Within the material that follows, how many lines include the string "edges"? Answer with the number and nothing more.

• _Excerpted data_

##############################

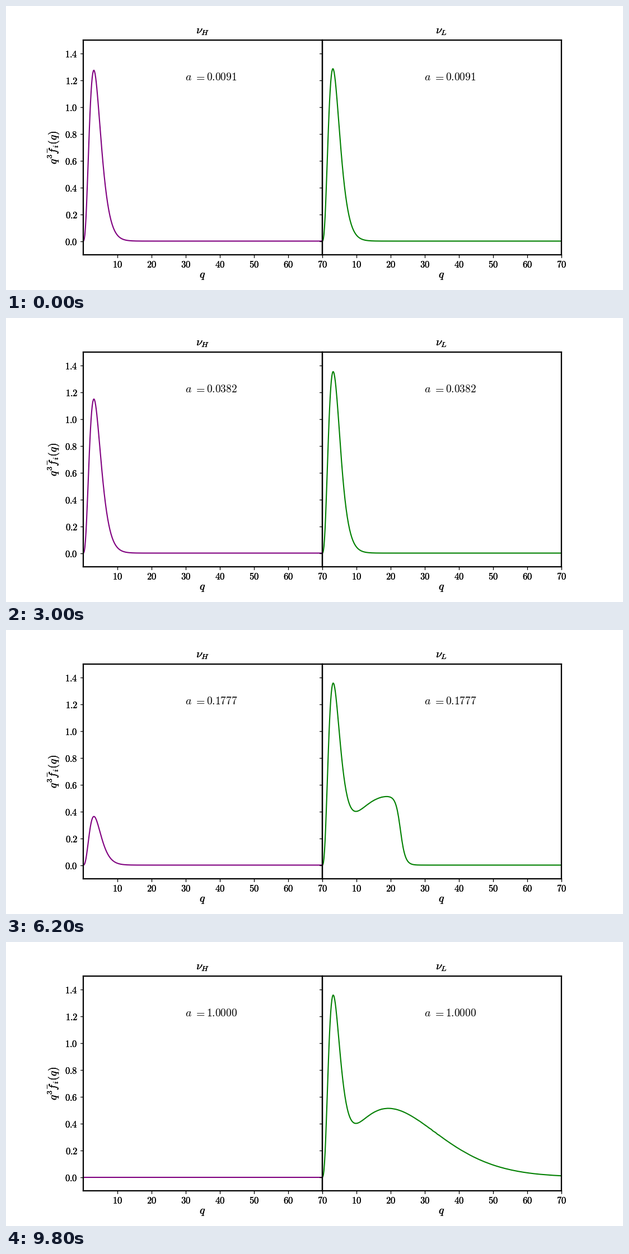
Recreate the animation shown at these times as a matplotlib script. Size 1102 px wide and 508 px high, loop 10000 ms.

```python
import numpy as np
import matplotlib.pyplot as plt
from matplotlib.animation import FuncAnimation

plt.rcParams["mathtext.fontset"] = "cm"
plt.rcParams["axes.linewidth"] = 1.5

W, H, DPI = 1102, 508, 100
FRAMES, INTERVAL = 50, 200
LEFT, MID, RIGHT = 0.125, 0.5125, 0.9
BOTTOM, TOP = 0.125, 0.88

# Scale factor: close to logarithmic in time
KEY_FRAMES = [0, 7, 15, 24, 31, 43, 49]
KEY_SCALES = [0.0091, 0.0178, 0.0382, 0.0909, 0.1777, 0.5593, 1.0]
log_scale = np.interp(np.arange(FRAMES), KEY_FRAMES, np.log(KEY_SCALES))

# Two-body decay of a heavy thermal relic, in units of its temperature
MASS = 330.0
KICK = 128.5                                   # daughter momentum at rest
LIGHT = np.sqrt(MASS**2 - 2 * MASS * KICK)     # daughter mass
ENERGY = np.hypot(KICK, LIGHT)
RATE = 25.78
BUMP = 0.513
SUBSTEPS = 16

q = np.linspace(0, 70, 421)
edges = np.linspace(-0.5, 420.5, 422) * (q[1] - q[0])
edges[0] = 0
parent = (np.arange(48) + 0.5) * 0.3
thermal = q**3 / (np.exp(q) + 1)
parent_count = parent**2 / (np.exp(parent) + 1) * 0.3


def rate(p, a):
    """Decay rate per unit of ln a, slowed by time dilation."""
    return RATE * a**1.5 * a / np.hypot(a, p / MASS)


def daughters_below(a):
    """Share of daughters born at a with momentum below each edge."""
    boost = parent[:, None] / (MASS * a)
    middle = np.hypot(1, boost) * ENERGY * a
    half = boost * KICK * a
    energy = np.hypot(edges, LIGHT * a)[None, :]
    return np.clip((energy - middle + half) / (2 * half), 0, 1)


def evolve():
    depth = np.zeros_like(q)
    parent_depth = np.zeros_like(parent)
    born = np.zeros_like(edges)
    heavy, light = [], []
    start = np.log(1e-3)
    for end in log_scale:
        count = SUBSTEPS if heavy else 10 * SUBSTEPS
        step = (end - start) / count
        for k in range(count):
            a = np.exp(start + (k + 0.5) * step)
            depth += rate(q, a) * step
            loss = rate(parent, a) * step
            decayed = parent_count * np.exp(-parent_depth) * -np.expm1(-loss)
            parent_depth += loss
            born += decayed @ daughters_below(a)
        heavy.append(thermal * np.exp(-depth))
        light.append(q * np.diff(born) / np.diff(edges))
        start = end
    light = np.array(light)
    light *= BUMP / light[-1].max()
    return np.array(heavy), thermal + light


heavy, light = evolve()

fig = plt.figure(figsize=(W / DPI, H / DPI), dpi=DPI, facecolor="white")


def put(x, y, s, size, **kw):
    return fig.text(x / W, 1 - y / H, s, fontsize=size, color="black", **kw)


def panel(x0, x1, labelled):
    ax = fig.add_axes([x0, BOTTOM, x1 - x0, TOP - BOTTOM])
    ax.patch.set_visible(False)
    ax.set_xlim(0, 70)
    ax.set_ylim(-0.1, 1.5)
    xs = range(10, 71, 10)
    ys = np.arange(8) * 0.2
    ax.set_xticks(xs, labels=[f"${v}$" for v in xs])
    ax.set_yticks(ys, labels=[f"${v:.1f}$" if labelled else "" for v in ys])
    ax.tick_params(labelsize=12)
    return ax


# Frames and labels are layered to give them a heavier, crisper stroke
for layer in range(3):
    ax_h = panel(LEFT, MID, True)
    ax_l = panel(MID, RIGHT, False)
    if layer == 0:
        line_h, = ax_h.plot(q, heavy[0], color="purple", lw=1.5)
        line_l, = ax_l.plot(q, light[0], color="green", lw=1.5)
    for x, name in ((351, "H"), (778, "L")):
        put(x, 50, rf"$\nu_{name}$", 14.5, ha="center", va="baseline")
        put(x - 0.5, 486, "$q$", 14.5, ha="center", va="baseline")
    put(97.5, 252.7, r"$q^3\bar{f}_i(q)$", 14.5, rotation=90,
        ha="right", va="center")

numbers = []
for x in (320, 747):
    put(x, 133, "$a$", 14.3, va="baseline")
    put(x + 16, 133, "$=$", 14.3, va="baseline")
    numbers.append(put(x + 38.3, 133, "", 14, va="baseline"))


def update(i):
    line_h.set_ydata(heavy[i])
    line_l.set_ydata(light[i])
    for number in numbers:
        number.set_text(f"${np.exp(log_scale[i]):.4f}$")
    return [line_h, line_l, *numbers]


anim = FuncAnimation(fig, update, frames=FRAMES, interval=INTERVAL,
                     repeat=True, repeat_delay=0, blit=False)
plt.show()
```
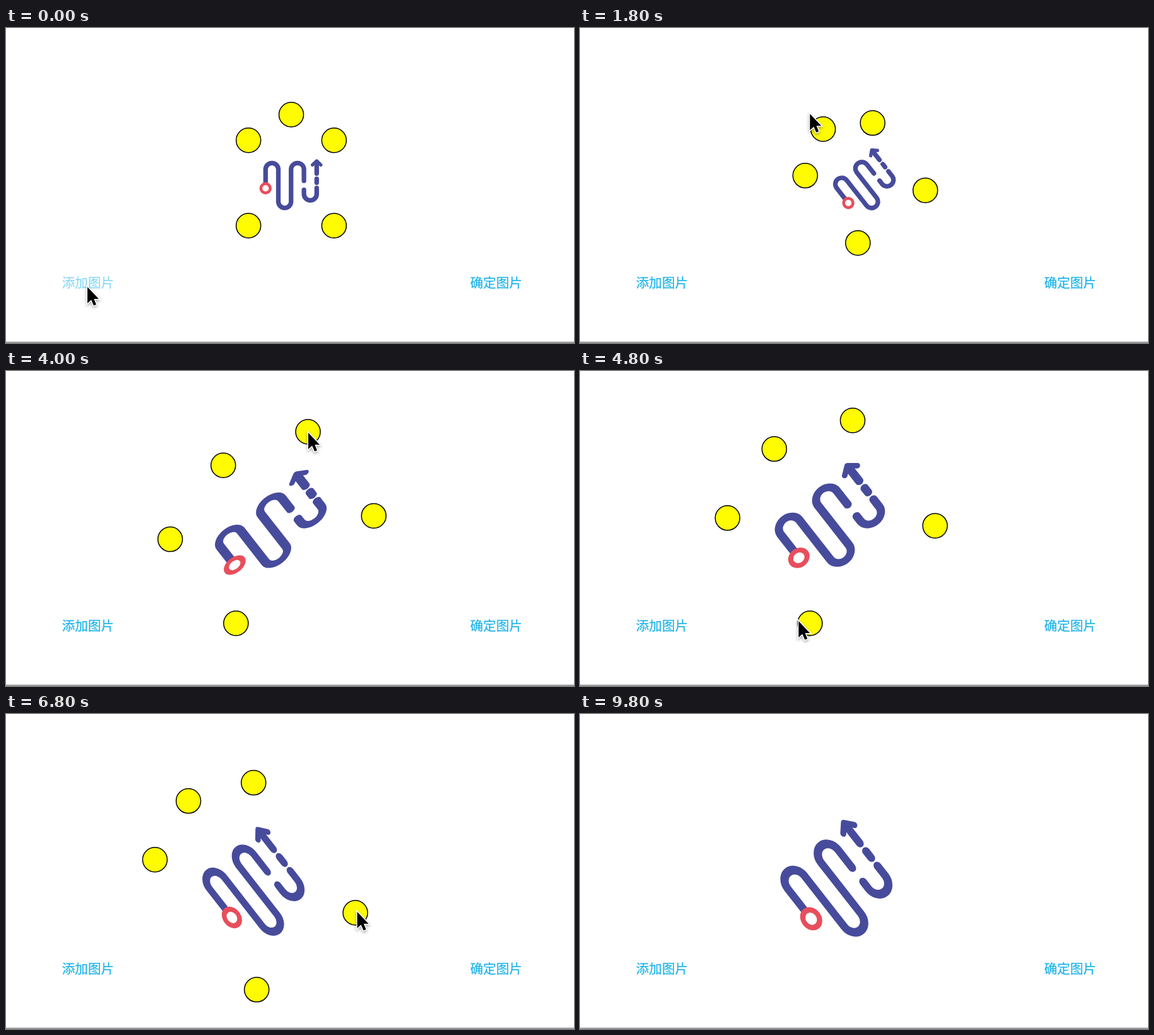
Write an HTML page that moves like this. It is 900 px wide and 500 px high and loops after 10000 ms.

```html
<!DOCTYPE html>
<html lang="zh">
<head>
<meta charset="utf-8">
<style>
  html, body { margin: 0; width: 100%; height: 100%; overflow: hidden; background: #fff; }
  svg { display: block; width: 900px; height: 500px; }
  text { font: 20.6px "Noto Sans CJK SC", "Noto Sans CJK", sans-serif; text-anchor: middle;
         fill: #1fb4ea; stroke: #1fb4ea; stroke-width: .25; }
  #icon path { fill: none; stroke: #474b9b; stroke-width: 7.3; stroke-linecap: round; stroke-linejoin: round; }
  #handles circle { fill: #fffb00; stroke: #000; stroke-width: 1.5; }
  #cursor { filter: drop-shadow(0 2px 2px rgba(0, 0, 0, .35)); }
</style>
</head>
<body>
<svg viewBox="0 0 900 500">
  <rect y="498" width="900" height="1.5" fill="#777"/>
  <text id="add" x="129.9" y="412">添加图片</text>
  <text id="confirm" x="776.7" y="412">确定图片</text>
  <g id="icon">
    <path d="M-40.7 2V-21.5a10.1 10.1 0 0 1 20.2 0V29.5a10.1 10.1 0 0 0 20.2 0V-21.5a10.1 10.1 0 0 1 20.4 0V-3.5"/>
    <path d="M20.1 11V17.5a10.1 10.1 0 0 0 20.2 0V8M40.3-.5V-6.5M40.3-15V-33"/>
    <path d="M33.5-28.7L40.3-35L47-28.7" style="stroke-width:5.2"/>
    <circle cx="-40.7" cy="8.5" r="7.4" fill="#fff" stroke="#e84e5b" stroke-width="4.6"/>
  </g>
  <g id="handles">
    <circle r="19.5"/><circle r="19.5"/><circle r="19.5"/><circle r="19.5"/><circle r="19.5"/>
  </g>
  <path id="cursor" d="M0 0V26L6 20.5L10 29.5L14 28L10.3 19H18Z"
        stroke="#fff" stroke-width="3" paint-order="stroke"/>
</svg>
<script>
const LOOP = 10000, STEP = 100, SIZE = 135.6, STALK = 40.7;
const $ = id => document.getElementById(id);
const handles = [...$('handles').children];

// A grip is a position on the box in half sizes, plus a stalk length above it.
const turn = [0, -1, STALK], middle = [0, 0, 0];
const topLeft = [-1, -1, 0], topRight = [1, -1, 0], bottomLeft = [-1, 1, 0], bottomRight = [1, 1, 0];
const grips = [topLeft, topRight, bottomLeft, bottomRight, turn];

// Pointer drags: start and time per leg in seconds, pointer offset from the grip, pointer stops.
const drags = [
  { grip: turn, start: 1.15, leg: .6, offset: [0, -11.5], stops: [[364.5, 134]] },
  { grip: topLeft, start: 2.3, leg: .35, offset: [.5, -3.5], stops: [[207.5, 211.5], [227, 222], [225, 218]] },
  { grip: topRight, start: 3.65, leg: .35, offset: [.5, 1.5], stops: [[479, 98], [432.5, 80]] },
  { grip: bottomLeft, start: 4.8, leg: .35, offset: [-18, -3.5], stops: [[377, 413.5], [399, 398]] },
  { grip: middle, start: 5.85, leg: .35, offset: [0, 0], stops: [[394.5, 263]] },
  { grip: bottomRight, start: 6.35, leg: .45, offset: [3, -1.5], stops: [[556.5, 314], [585, 307]] }
];

const add = (a, b) => [a[0] + b[0], a[1] + b[1]];
const sub = (a, b) => [a[0] - b[0], a[1] - b[1]];
const mix = (a, b, p) => [a[0] + (b[0] - a[0]) * p, a[1] + (b[1] - a[1]) * p];
const rotate = ([x, y], a) =>
  [x * Math.cos(a) - y * Math.sin(a), x * Math.sin(a) + y * Math.cos(a)];
const ease = (t, from, to) => {
  const p = Math.min(1, Math.max(0, (t - from) / (to - from)));
  return p * p * (3 - 2 * p);
};

const gripPoint = (box, [gx, gy, stalk]) =>
  add(box.center, rotate([gx * box.w / 2, gy * box.h / 2 - stalk], box.angle));

// Turning follows the pointer's direction; a corner stretches the box away from the opposite one.
function drag(box, { grip, offset }, pointer) {
  if (grip === turn) {
    const [dx, dy] = sub(pointer, box.center);
    return { ...box, angle: Math.atan2(dx, -dy) };
  }
  const point = sub(pointer, offset);
  if (grip === middle) return { ...box, center: point };
  const [gx, gy] = grip;
  const anchor = gripPoint(box, [-gx, -gy, 0]);
  const [dx, dy] = rotate(sub(point, anchor), -box.angle);
  return { ...box, center: mix(anchor, point, .5), w: gx * dx, h: gy * dy };
}

function pose(t) {
  let box = { center: [452, 246], w: SIZE, h: SIZE, angle: 0 };
  let pointer = [129, 411], free = .2;
  for (const d of drags) {
    const grab = add(gripPoint(box, d.grip), d.offset);
    pointer = mix(pointer, grab, ease(t, free, d.start));
    if (t < d.start) return { box, pointer };
    d.stops.forEach((stop, i) => {
      const from = d.start + i * d.leg;
      pointer = mix(pointer, stop, ease(t, from, from + d.leg));
    });
    box = drag(box, d, pointer);
    free = d.start + d.leg * d.stops.length;
  }
  pointer = mix(pointer, [774, 410], ease(t, free, 8));
  pointer = mix(pointer, [740, 445], ease(t, 8.5, 9.1));
  return { box, pointer };
}

function draw(now) {
  const t = Math.floor(now % LOOP / STEP) * STEP / 1000;
  const { box, pointer } = pose(t);

  $('icon').setAttribute('transform', `translate(${box.center})
    rotate(${box.angle * 180 / Math.PI}) scale(${box.w / SIZE} ${box.h / SIZE})`);
  grips.forEach((grip, i) =>
    handles[i].setAttribute('transform', `translate(${gripPoint(box, grip)})`));
  $('handles').style.display = t < 8.2 ? '' : 'none';
  $('cursor').setAttribute('transform', `translate(${pointer})`);
  $('cursor').style.display = t < 9.2 ? '' : 'none';
  $('add').style.opacity = t < .2 ? .5 : 1;
  $('confirm').style.opacity = t >= 8.1 && t < 8.3 ? .5 : 1;
}

const start = performance.now();
function tick() {
  draw(performance.now() - start);
  requestAnimationFrame(tick);
}
tick();
</script>
</body>
</html>
```
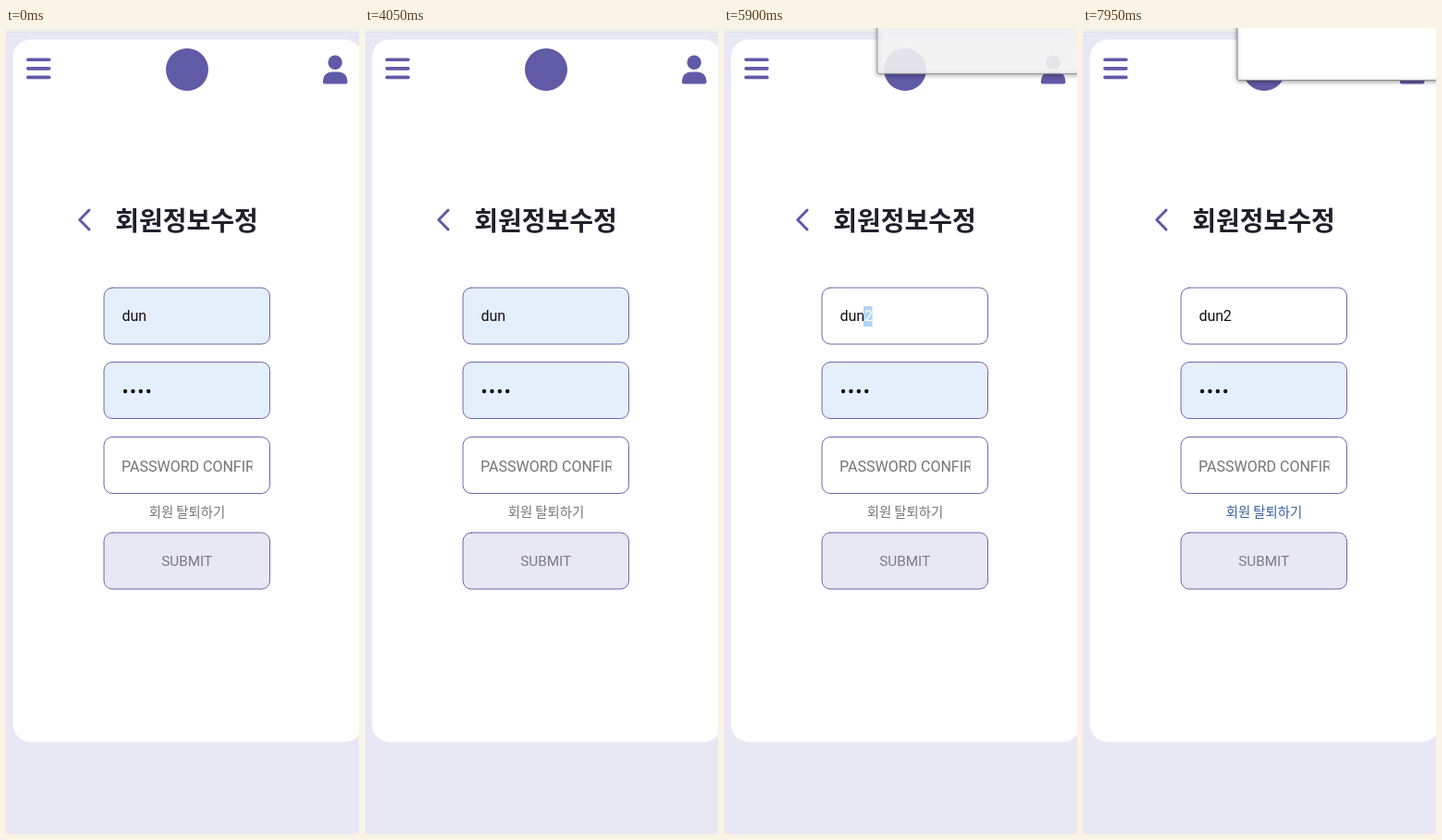
An HTML page with a canvas for the animation above (8000 ms loop, 382 px wide and 872 px high).

```html
<!DOCTYPE html>
<html lang="ko">
<head>
<meta charset="utf-8">
<title>회원정보수정</title>
<style>
html, body { margin: 0; width: 100%; height: 100%; overflow: hidden; background: #e8e7f4; }
canvas { display: block; width: 382px; height: 872px; }
</style>
</head>
<body>
<canvas id="stage"></canvas>
<script>
const W = 382, H = 872, LOOP = 8000;
const PURPLE = '#605aa7', LAVENDER = '#e8e7f4', AUTOFILL = '#e5effc';
const LATIN = 'Roboto, sans-serif';
const KOREAN = '"Noto Sans CJK KR", "Noto Sans CJK", sans-serif';
const USER = 'dun';

// Moments of the interaction, in ms
const FOCUS = 4600, MENU = 4700, TYPED = 5450, SELECT = 5750, DESELECT = 6500, HOVER = 6650;
const DIALOGS = [[5781, 6450], [6799, Infinity]];

const canvas = document.getElementById('stage');
const ctx = canvas.getContext('2d');
const scale = window.devicePixelRatio || 1;
canvas.width = W * scale;
canvas.height = H * scale;

const between = (t, a, b) => t >= a && t < b;
const clamp = v => Math.max(0, Math.min(1, v));
const smooth = v => v * v * (3 - 2 * v);

function rect(x, y, w, h, color) {
  ctx.fillStyle = color;
  ctx.fillRect(x, y, w, h);
}

function round(x, y, w, h, r, fill, stroke) {
  ctx.beginPath();
  ctx.roundRect(x, y, w, h, r);
  ctx.fillStyle = fill;
  ctx.fill();
  if (stroke) {
    ctx.strokeStyle = stroke;
    ctx.lineWidth = 1;
    ctx.stroke();
  }
}

function circle(x, y, r, color) {
  ctx.beginPath();
  ctx.arc(x, y, r, 0, Math.PI * 2);
  ctx.fillStyle = color;
  ctx.fill();
}

function polygon(points, color) {
  ctx.beginPath();
  points.forEach(([x, y]) => ctx.lineTo(x, y));
  ctx.fillStyle = color;
  ctx.fill();
}

function text(str, x, y, font, color, align = 'left') {
  ctx.font = font;
  ctx.textAlign = align;
  ctx.fillStyle = color;
  ctx.fillText(str, x, y);
}

function setShadow(color, blur, y) {
  ctx.shadowColor = color;
  ctx.shadowBlur = blur * scale;
  ctx.shadowOffsetY = y * scale;
}

function drawPage() {
  rect(0, 0, W, H, LAVENDER);
  rect(0, 0, W, 4, '#f0f0ef');
  rect(0, 4, W, 1, '#e2e2e6');
  round(7.5, 12.5, 378, 760, 19, '#fff');
}

function drawHeader() {
  for (const y of [32.4, 42, 51.6]) round(22, y, 26.5, 3.7, 1.8, PURPLE);
  circle(196, 45, 23, PURPLE);
  circle(356.2, 37.3, 7.7, PURPLE);
  round(343, 47.5, 26.5, 13, [9.5, 9.5, 2, 2], PURPLE);
}

function drawTitle() {
  ctx.beginPath();
  ctx.moveTo(90, 197);
  ctx.lineTo(79.7, 207.5);
  ctx.lineTo(90, 218);
  ctx.strokeStyle = PURPLE;
  ctx.lineWidth = 3;
  ctx.lineCap = ctx.lineJoin = 'round';
  ctx.stroke();
  text('회원정보수정', 195.5, 218.5, '700 28px ' + KOREAN, '#20202b', 'center');
}

const box = (y, fill) => round(106, y, 179.5, 61, 9, fill, '#6b67ad');

function drawName(t) {
  const font = '16px ' + LATIN, typed = t >= TYPED;
  box(281, typed ? '#fff' : AUTOFILL);
  text(USER, 125.5, 317, font, '#111');
  const end = 125.5 + ctx.measureText(USER).width;
  const selected = between(t, SELECT, DESELECT);
  if (selected) rect(151, 301, 9.5, 22, '#add5f3');
  if (typed) text('2', end - 0.5, 317, font, selected ? '#fff' : '#111');
  if (between(t, FOCUS, SELECT)) rect(typed ? 160 : 151, 303, 1, 18, '#111');
}

function drawForm(t) {
  drawName(t);
  box(361.5, AUTOFILL);
  for (let i = 0; i < 4; i++) circle(129 + i * 8.4, 393, 2.2, '#111');

  box(442.5, '#fff');
  ctx.save();
  ctx.beginPath();
  ctx.rect(125, 450, 141.5, 45);
  ctx.clip();
  text('PASSWORD CONFIRM', 125, 480, '16px ' + LATIN, '#757575');
  ctx.restore();

  text('회원 탈퇴하기', 196, 528.5, '14.4px ' + KOREAN, t >= HOVER ? '#365fa9' : '#777', 'center');
  box(546, LAVENDER);
  text('SUBMIT', 195.7, 582, '15.3px ' + LATIN, '#7d7b86', 'center');
}

function drawMenu() {
  ctx.save();
  setShadow('rgba(0,0,0,.35)', 5, 1);
  polygon([[198, 371], [207, 362], [216, 371]], '#fff');
  round(185, 370, 180.5, 111, 3, '#fff');
  ctx.restore();
  polygon([[198, 371], [207, 362], [216, 371]], '#fff');
  circle(205, 403, 7, PURPLE);
  text(USER, 225, 397, '14px ' + LATIN, '#222');
  for (let i = 0; i < 4; i++) circle(227.7 + i * 5.4, 415.5, 1.8, '#555');
  rect(185, 436, 180.5, 1, '#d6d6d6');
  circle(205, 459, 6.5, '#5f6368');
  text('비밀번호 관리...', 225, 464, '14px ' + KOREAN, '#5f6368');
  circle(343, 459.5, 5, '#3f75c8');
}

// The browser dialog fades in while it slides down over the top edge
function drawDialog(t) {
  const shown = DIALOGS.find(([start, end]) => between(t, start, end));
  if (!shown) return;
  const age = t - shown[0];
  const slide = smooth(clamp(age / 400));
  const left = 165 + slide * 1.5, bottom = 48 + slide * 9;
  ctx.save();
  ctx.globalAlpha = clamp(age / 140);
  setShadow('rgba(0,0,0,.4)', 5, 1);
  round(left + 0.5, -20.5, 300, bottom + 20, 2, '#fff', '#8d8d8d');
  ctx.restore();
}

function draw(t) {
  ctx.setTransform(scale, 0, 0, scale, 0, 0);
  drawPage();
  drawHeader();
  drawTitle();
  drawForm(t);
  if (between(t, MENU, TYPED)) drawMenu();
  drawDialog(t);
}

const begin = performance.now();
function frame() {
  draw((performance.now() - begin) % LOOP);
  requestAnimationFrame(frame);
}
frame();
</script>
</body>
</html>
```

##############################

• _Your response_
5